*** Opening LISTED ENTRIES ***

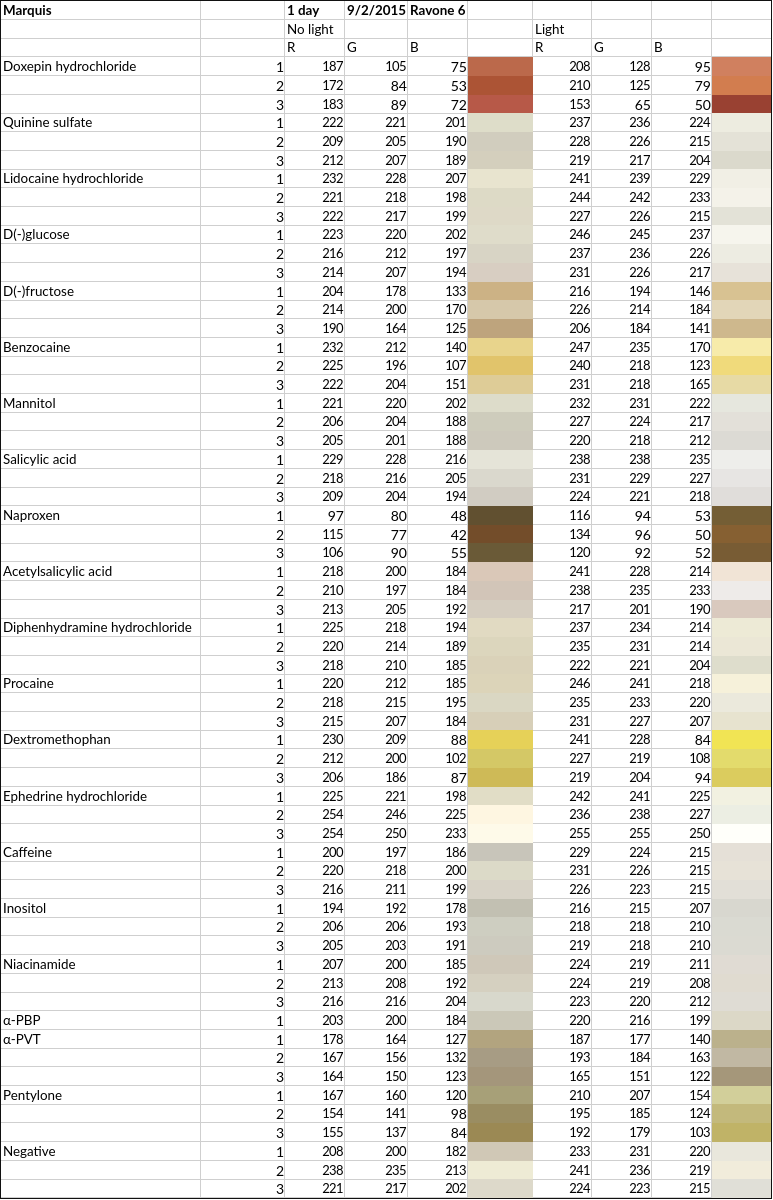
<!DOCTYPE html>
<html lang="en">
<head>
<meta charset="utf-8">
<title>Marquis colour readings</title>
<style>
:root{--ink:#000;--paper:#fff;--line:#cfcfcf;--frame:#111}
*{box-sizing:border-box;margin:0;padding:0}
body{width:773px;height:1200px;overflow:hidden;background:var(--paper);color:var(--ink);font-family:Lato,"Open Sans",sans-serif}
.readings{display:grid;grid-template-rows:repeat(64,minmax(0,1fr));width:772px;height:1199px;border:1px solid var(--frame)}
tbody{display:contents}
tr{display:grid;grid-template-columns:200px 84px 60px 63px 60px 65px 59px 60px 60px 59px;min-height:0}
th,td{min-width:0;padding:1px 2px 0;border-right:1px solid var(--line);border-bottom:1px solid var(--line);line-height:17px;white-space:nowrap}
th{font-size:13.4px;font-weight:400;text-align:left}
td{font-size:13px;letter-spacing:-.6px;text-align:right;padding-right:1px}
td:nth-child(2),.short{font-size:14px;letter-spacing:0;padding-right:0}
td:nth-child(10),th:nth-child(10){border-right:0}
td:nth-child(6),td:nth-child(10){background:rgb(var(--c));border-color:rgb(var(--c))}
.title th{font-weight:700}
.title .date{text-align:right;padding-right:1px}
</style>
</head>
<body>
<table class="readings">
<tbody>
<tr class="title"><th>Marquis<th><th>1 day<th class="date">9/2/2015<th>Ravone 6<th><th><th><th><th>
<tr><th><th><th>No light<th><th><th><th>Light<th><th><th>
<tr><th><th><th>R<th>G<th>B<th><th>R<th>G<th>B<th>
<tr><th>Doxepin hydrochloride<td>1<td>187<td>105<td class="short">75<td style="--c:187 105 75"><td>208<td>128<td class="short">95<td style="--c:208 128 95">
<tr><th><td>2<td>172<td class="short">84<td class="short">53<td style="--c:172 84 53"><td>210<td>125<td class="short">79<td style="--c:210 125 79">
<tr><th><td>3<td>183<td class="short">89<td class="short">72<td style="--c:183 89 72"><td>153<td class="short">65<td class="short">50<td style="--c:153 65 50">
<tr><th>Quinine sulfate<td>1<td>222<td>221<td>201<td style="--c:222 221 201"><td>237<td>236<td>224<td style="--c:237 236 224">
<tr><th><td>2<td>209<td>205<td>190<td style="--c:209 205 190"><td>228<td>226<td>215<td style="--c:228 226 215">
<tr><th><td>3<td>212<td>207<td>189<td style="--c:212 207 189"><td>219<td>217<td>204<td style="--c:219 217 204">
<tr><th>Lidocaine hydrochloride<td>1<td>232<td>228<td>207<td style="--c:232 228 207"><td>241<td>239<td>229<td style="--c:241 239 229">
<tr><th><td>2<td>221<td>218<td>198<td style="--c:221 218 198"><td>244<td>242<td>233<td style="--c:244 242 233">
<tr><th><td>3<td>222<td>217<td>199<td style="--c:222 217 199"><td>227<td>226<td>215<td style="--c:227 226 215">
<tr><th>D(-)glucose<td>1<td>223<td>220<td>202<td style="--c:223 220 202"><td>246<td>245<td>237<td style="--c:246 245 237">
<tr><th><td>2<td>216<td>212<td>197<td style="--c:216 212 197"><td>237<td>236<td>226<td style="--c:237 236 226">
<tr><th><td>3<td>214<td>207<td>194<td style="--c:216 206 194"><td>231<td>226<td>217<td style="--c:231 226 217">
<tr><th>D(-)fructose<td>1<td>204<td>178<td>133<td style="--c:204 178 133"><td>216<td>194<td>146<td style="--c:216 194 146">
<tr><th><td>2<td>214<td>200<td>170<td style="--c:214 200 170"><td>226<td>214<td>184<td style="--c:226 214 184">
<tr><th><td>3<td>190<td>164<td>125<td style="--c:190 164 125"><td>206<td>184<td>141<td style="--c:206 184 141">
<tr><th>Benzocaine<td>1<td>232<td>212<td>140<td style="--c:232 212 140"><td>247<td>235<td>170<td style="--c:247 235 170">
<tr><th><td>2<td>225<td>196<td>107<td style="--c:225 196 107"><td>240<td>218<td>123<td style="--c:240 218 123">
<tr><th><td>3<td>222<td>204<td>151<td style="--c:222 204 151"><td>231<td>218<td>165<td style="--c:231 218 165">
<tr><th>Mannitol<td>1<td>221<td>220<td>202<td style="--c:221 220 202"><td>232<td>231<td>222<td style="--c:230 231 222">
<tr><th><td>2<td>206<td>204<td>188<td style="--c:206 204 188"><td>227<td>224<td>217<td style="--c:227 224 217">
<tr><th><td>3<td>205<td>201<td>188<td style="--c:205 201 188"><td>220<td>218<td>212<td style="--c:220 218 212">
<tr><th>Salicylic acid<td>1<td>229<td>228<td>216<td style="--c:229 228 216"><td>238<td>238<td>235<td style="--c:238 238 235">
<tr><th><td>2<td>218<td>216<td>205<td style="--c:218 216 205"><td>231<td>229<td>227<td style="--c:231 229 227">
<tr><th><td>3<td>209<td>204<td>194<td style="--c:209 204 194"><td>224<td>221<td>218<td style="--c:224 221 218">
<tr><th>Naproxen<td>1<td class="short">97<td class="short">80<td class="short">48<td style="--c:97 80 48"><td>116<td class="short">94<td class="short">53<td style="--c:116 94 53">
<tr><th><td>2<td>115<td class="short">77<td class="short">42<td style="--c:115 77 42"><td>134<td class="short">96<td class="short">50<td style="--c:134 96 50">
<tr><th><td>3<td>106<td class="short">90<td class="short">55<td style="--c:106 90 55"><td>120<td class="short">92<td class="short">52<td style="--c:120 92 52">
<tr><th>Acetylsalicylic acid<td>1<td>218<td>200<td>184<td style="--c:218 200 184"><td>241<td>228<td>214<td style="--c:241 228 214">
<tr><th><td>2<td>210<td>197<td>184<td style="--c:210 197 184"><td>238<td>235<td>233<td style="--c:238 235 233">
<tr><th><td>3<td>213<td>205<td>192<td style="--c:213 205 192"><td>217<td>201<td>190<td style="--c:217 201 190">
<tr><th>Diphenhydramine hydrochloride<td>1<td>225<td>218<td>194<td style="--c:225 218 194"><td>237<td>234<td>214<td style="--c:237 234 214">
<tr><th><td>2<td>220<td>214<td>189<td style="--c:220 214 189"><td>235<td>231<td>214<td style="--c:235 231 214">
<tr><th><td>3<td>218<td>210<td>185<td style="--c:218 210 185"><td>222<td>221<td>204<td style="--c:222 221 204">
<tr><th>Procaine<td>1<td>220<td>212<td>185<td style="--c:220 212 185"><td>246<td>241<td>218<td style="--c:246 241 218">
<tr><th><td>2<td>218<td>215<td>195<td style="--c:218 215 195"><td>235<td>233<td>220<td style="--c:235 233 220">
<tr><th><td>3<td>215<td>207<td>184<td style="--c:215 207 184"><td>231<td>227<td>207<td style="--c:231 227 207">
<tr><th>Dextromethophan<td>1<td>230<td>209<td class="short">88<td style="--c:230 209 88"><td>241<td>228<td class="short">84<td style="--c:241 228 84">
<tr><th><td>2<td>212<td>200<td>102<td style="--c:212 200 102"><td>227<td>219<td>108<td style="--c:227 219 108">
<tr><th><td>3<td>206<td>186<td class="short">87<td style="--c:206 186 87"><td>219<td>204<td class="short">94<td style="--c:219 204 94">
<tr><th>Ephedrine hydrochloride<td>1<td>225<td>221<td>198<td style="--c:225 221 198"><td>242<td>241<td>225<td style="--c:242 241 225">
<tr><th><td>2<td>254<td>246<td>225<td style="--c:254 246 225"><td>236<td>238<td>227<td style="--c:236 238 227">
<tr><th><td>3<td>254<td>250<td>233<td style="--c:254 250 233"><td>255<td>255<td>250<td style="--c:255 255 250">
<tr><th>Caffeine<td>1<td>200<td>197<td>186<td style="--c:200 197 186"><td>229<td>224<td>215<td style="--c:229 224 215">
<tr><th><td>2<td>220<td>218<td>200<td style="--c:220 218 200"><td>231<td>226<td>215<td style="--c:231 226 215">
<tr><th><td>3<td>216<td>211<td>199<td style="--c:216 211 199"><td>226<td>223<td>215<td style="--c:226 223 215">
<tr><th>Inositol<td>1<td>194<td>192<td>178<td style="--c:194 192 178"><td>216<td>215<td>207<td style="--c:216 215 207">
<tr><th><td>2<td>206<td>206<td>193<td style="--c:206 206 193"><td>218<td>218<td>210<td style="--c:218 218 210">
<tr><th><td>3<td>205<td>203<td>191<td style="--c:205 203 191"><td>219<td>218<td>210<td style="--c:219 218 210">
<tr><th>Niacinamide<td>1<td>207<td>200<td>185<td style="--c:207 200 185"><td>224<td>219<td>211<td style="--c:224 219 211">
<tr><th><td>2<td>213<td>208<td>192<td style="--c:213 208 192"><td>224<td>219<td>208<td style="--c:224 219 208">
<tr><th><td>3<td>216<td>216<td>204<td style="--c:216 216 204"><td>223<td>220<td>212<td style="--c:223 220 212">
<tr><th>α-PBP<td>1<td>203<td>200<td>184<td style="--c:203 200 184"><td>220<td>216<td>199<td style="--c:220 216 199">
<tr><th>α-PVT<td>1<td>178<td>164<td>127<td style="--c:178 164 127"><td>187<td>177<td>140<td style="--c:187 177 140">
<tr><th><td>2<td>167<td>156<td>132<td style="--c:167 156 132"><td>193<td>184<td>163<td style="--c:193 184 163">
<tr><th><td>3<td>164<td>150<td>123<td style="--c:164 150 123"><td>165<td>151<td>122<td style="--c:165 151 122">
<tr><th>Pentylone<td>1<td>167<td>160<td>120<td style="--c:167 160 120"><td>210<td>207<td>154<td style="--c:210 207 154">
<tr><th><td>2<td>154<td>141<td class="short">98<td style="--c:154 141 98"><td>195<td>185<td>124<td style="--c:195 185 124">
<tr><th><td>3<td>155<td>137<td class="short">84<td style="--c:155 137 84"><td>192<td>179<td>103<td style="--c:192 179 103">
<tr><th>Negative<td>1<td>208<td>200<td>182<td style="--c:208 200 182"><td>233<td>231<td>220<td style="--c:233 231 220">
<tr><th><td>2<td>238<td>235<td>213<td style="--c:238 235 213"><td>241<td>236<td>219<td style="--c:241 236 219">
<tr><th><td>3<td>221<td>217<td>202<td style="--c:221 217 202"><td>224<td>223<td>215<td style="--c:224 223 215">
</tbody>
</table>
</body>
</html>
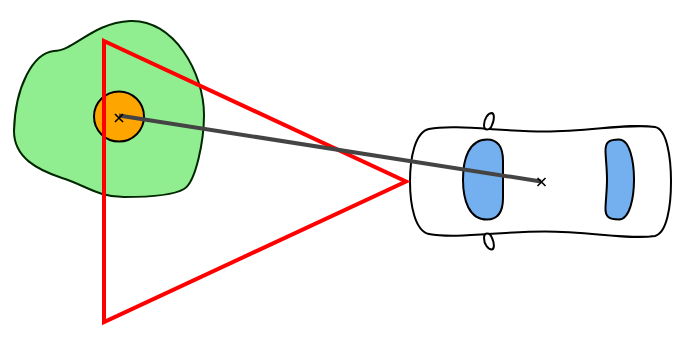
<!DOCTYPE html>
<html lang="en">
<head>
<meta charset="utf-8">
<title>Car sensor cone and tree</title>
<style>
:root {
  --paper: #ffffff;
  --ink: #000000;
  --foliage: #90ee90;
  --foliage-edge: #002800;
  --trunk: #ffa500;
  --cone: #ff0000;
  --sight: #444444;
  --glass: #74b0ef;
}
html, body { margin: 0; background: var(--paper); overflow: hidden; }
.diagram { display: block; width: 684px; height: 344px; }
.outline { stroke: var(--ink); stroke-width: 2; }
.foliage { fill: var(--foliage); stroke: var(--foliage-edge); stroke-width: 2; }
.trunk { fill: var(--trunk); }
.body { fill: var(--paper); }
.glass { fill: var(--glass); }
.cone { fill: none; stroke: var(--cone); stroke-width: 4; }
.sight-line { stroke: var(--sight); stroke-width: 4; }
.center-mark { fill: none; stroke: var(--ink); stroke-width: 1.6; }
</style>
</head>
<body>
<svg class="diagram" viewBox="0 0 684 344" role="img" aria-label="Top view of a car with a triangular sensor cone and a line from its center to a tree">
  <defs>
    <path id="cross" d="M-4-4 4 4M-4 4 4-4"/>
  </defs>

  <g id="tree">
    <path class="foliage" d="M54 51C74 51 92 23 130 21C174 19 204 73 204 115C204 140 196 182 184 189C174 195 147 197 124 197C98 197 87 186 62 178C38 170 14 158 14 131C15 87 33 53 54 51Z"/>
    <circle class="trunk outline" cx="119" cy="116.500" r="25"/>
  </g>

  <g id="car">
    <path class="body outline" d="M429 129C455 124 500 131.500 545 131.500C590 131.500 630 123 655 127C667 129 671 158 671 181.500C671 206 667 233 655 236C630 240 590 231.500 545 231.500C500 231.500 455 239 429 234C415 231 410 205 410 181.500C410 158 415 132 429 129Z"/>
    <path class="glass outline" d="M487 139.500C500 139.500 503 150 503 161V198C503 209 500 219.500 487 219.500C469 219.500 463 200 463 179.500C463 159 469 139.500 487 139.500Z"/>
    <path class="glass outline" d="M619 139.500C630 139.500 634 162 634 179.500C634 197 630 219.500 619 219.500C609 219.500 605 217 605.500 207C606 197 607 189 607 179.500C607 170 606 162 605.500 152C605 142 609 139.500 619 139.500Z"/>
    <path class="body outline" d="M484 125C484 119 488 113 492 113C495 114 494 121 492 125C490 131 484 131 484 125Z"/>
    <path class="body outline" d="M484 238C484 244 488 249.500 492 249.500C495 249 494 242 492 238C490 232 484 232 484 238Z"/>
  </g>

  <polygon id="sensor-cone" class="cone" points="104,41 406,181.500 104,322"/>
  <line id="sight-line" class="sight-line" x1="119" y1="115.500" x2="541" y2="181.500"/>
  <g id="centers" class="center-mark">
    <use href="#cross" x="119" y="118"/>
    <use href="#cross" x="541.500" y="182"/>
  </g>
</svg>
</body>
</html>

*** Closing LISTED ENTRIES ***

## PROBLEM TO WORK ON
The answer should contain nothing but the lines from the top of the data above through the line containing "84px 60px 63px", copied exactly, with no images.

## ANSWER TO THIS TASK
<!DOCTYPE html>
<html lang="en">
<head>
<meta charset="utf-8">
<title>Marquis colour readings</title>
<style>
:root{--ink:#000;--paper:#fff;--line:#cfcfcf;--frame:#111}
*{box-sizing:border-box;margin:0;padding:0}
body{width:773px;height:1200px;overflow:hidden;background:var(--paper);color:var(--ink);font-family:Lato,"Open Sans",sans-serif}
.readings{display:grid;grid-template-rows:repeat(64,minmax(0,1fr));width:772px;height:1199px;border:1px solid var(--frame)}
tbody{display:contents}
tr{display:grid;grid-template-columns:200px 84px 60px 63px 60px 65px 59px 60px 60px 59px;min-height:0}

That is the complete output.